— Input material —
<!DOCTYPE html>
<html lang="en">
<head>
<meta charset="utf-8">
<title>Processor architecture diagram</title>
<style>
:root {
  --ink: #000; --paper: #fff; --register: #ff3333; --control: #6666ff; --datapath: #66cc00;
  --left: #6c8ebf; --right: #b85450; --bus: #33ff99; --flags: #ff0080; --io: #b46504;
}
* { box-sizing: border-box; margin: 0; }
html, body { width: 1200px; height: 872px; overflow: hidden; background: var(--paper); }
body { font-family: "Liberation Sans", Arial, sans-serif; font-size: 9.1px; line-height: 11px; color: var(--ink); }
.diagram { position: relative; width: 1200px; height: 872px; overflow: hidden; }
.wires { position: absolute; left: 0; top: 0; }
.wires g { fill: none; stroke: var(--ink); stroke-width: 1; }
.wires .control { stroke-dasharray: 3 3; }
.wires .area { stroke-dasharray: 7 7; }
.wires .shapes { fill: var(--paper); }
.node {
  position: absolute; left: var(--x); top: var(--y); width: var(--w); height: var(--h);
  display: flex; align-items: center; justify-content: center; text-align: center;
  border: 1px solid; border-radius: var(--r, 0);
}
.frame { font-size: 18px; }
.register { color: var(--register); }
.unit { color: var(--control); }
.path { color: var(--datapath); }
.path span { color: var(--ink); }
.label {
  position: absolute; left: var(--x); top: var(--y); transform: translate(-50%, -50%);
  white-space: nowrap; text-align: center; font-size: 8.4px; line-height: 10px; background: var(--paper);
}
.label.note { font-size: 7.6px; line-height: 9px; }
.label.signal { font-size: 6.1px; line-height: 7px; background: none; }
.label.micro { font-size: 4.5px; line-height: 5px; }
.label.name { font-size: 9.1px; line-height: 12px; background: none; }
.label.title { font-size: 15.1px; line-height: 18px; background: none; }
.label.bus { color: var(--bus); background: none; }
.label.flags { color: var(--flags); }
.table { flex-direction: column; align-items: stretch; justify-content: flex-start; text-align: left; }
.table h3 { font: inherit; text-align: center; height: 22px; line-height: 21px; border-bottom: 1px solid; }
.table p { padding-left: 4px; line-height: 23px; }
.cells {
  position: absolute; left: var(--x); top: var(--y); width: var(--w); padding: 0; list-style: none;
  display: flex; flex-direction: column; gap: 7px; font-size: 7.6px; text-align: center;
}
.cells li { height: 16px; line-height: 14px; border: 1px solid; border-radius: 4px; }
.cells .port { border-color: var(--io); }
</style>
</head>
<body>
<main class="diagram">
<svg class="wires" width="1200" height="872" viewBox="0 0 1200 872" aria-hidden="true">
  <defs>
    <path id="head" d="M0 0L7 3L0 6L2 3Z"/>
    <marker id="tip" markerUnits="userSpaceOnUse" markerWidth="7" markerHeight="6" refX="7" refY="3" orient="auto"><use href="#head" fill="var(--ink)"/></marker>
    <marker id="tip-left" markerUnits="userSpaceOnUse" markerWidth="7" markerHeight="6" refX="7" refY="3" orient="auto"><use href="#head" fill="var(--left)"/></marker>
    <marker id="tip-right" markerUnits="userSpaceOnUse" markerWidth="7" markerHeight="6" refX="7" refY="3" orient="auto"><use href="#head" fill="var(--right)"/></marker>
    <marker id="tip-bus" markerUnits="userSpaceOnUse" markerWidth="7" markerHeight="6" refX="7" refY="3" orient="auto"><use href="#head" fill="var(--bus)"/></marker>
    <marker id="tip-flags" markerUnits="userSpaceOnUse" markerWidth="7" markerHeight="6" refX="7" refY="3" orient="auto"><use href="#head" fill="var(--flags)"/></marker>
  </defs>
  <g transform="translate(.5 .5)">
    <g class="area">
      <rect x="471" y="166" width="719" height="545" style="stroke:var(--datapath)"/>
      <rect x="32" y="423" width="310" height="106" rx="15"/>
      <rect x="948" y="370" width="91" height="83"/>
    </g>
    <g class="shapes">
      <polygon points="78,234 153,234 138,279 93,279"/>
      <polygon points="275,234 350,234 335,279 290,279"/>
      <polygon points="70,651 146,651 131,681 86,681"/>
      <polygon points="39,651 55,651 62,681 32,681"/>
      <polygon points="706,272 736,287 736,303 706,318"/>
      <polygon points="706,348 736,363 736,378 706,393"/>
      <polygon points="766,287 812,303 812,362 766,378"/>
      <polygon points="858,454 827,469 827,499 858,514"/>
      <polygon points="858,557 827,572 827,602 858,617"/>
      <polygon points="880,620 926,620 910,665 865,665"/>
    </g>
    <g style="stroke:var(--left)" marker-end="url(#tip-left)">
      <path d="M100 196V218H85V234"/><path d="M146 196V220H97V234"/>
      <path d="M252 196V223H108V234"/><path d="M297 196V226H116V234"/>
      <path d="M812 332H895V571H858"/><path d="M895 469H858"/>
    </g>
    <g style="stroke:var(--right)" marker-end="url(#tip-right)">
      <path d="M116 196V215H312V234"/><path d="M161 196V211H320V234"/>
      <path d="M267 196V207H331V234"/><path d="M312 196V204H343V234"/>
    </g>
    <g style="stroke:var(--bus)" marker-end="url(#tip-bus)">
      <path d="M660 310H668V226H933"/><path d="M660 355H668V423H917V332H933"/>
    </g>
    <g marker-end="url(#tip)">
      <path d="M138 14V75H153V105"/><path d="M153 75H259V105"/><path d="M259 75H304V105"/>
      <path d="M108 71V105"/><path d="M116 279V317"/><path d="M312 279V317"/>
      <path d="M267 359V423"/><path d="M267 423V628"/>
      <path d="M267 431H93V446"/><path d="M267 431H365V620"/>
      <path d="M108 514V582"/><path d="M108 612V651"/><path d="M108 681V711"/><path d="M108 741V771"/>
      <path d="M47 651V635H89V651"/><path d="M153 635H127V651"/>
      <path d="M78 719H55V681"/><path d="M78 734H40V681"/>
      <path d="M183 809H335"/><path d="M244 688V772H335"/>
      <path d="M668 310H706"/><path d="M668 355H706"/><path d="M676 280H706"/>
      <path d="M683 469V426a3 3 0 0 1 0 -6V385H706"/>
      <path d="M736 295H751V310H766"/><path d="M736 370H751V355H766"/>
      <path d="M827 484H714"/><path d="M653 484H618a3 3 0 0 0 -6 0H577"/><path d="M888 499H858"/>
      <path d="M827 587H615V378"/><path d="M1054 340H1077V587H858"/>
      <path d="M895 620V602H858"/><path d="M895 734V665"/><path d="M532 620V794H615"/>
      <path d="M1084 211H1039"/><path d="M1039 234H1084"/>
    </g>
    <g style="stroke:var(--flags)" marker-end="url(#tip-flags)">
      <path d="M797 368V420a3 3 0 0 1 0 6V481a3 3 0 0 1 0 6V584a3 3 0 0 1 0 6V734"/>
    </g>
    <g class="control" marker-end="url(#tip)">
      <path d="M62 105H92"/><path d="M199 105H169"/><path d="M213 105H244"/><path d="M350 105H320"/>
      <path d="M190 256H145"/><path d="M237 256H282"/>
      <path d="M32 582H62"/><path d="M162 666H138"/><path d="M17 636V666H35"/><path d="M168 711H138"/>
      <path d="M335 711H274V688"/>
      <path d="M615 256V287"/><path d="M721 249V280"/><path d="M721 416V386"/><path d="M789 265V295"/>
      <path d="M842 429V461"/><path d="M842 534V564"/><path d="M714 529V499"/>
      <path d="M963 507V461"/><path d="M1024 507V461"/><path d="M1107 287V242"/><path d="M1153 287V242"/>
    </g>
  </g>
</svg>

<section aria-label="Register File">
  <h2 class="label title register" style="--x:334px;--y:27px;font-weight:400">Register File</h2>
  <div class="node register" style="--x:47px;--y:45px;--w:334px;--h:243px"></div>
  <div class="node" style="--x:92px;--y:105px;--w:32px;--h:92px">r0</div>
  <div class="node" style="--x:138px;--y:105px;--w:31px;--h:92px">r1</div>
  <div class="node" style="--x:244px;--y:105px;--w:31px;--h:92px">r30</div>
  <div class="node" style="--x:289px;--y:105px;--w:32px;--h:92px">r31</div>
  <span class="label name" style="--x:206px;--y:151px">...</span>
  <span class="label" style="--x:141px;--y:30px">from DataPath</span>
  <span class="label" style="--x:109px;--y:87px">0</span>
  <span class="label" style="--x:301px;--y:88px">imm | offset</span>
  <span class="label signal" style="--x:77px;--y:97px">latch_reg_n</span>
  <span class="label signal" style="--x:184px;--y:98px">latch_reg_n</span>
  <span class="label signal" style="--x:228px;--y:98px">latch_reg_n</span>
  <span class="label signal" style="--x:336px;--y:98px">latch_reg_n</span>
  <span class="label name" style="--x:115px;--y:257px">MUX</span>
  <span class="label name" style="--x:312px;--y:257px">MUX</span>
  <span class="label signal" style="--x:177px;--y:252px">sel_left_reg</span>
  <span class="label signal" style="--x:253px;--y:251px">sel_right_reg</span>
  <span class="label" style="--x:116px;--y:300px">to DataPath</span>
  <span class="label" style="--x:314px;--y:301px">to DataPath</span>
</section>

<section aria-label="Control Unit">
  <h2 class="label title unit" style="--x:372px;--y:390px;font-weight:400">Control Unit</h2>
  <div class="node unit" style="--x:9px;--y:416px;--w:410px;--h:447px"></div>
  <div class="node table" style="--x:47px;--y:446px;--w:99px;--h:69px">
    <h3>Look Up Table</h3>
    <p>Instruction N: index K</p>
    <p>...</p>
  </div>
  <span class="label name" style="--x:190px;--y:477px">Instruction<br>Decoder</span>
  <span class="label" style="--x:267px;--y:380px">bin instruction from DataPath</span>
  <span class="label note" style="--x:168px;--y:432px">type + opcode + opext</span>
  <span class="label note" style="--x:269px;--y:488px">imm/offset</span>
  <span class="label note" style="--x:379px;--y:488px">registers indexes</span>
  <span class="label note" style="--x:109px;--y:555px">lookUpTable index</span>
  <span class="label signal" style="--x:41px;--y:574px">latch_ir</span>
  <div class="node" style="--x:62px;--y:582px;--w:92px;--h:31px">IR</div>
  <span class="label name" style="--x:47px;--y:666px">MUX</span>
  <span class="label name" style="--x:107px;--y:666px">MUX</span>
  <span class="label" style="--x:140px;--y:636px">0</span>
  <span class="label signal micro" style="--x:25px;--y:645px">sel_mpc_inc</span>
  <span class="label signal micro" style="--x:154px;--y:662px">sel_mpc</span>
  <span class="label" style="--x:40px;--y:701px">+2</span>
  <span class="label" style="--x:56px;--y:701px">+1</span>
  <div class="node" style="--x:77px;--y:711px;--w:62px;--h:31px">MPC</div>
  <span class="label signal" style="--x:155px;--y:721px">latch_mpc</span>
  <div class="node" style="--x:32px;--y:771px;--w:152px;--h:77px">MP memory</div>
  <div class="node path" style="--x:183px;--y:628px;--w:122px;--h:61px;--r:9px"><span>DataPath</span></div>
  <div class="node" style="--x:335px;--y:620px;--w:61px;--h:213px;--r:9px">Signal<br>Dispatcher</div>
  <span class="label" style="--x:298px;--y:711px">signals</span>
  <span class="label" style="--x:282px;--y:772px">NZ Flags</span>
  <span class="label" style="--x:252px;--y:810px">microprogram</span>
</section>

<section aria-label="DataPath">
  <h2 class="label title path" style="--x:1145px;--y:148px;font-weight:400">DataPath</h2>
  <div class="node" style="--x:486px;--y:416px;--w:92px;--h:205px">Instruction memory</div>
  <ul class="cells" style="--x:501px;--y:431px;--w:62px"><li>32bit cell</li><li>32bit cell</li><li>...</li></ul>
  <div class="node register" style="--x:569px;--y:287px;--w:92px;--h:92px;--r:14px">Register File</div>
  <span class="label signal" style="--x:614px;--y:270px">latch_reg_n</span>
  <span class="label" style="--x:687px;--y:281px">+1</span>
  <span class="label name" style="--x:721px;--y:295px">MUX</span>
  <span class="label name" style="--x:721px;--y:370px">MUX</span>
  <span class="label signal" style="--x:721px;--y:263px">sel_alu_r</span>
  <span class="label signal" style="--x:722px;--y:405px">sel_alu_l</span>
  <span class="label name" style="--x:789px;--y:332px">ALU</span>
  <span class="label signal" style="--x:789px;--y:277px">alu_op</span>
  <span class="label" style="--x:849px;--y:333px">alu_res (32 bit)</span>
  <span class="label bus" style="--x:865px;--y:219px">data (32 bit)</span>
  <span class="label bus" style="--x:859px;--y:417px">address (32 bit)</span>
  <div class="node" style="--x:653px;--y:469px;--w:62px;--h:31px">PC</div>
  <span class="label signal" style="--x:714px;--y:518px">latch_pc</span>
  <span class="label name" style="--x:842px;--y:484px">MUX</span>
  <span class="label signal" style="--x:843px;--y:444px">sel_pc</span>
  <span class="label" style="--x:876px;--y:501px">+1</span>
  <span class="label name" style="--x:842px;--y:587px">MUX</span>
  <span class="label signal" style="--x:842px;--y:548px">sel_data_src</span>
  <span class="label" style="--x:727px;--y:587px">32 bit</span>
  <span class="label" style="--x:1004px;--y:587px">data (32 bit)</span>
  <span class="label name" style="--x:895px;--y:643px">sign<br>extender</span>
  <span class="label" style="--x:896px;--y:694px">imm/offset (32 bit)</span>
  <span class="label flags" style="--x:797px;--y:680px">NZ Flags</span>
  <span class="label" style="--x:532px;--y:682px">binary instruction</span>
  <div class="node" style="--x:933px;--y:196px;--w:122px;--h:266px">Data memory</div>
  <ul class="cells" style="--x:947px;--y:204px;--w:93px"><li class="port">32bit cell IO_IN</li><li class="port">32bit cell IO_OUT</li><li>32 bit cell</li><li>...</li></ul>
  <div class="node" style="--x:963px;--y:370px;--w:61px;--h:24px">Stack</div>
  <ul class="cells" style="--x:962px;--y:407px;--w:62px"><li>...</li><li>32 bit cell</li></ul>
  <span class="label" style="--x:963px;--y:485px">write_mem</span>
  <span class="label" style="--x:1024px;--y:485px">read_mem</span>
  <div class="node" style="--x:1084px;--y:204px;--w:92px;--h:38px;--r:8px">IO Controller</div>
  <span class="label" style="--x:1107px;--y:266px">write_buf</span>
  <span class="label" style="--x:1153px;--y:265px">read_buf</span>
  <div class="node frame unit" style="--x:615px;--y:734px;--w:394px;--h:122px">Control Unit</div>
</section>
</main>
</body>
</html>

— What this task involves —
Working through the entries above, copy every line in which "memory" is found.

— Reply to the task —
  <div class="node" style="--x:32px;--y:771px;--w:152px;--h:77px">MP memory</div>
  <div class="node" style="--x:486px;--y:416px;--w:92px;--h:205px">Instruction memory</div>
  <div class="node" style="--x:933px;--y:196px;--w:122px;--h:266px">Data memory</div>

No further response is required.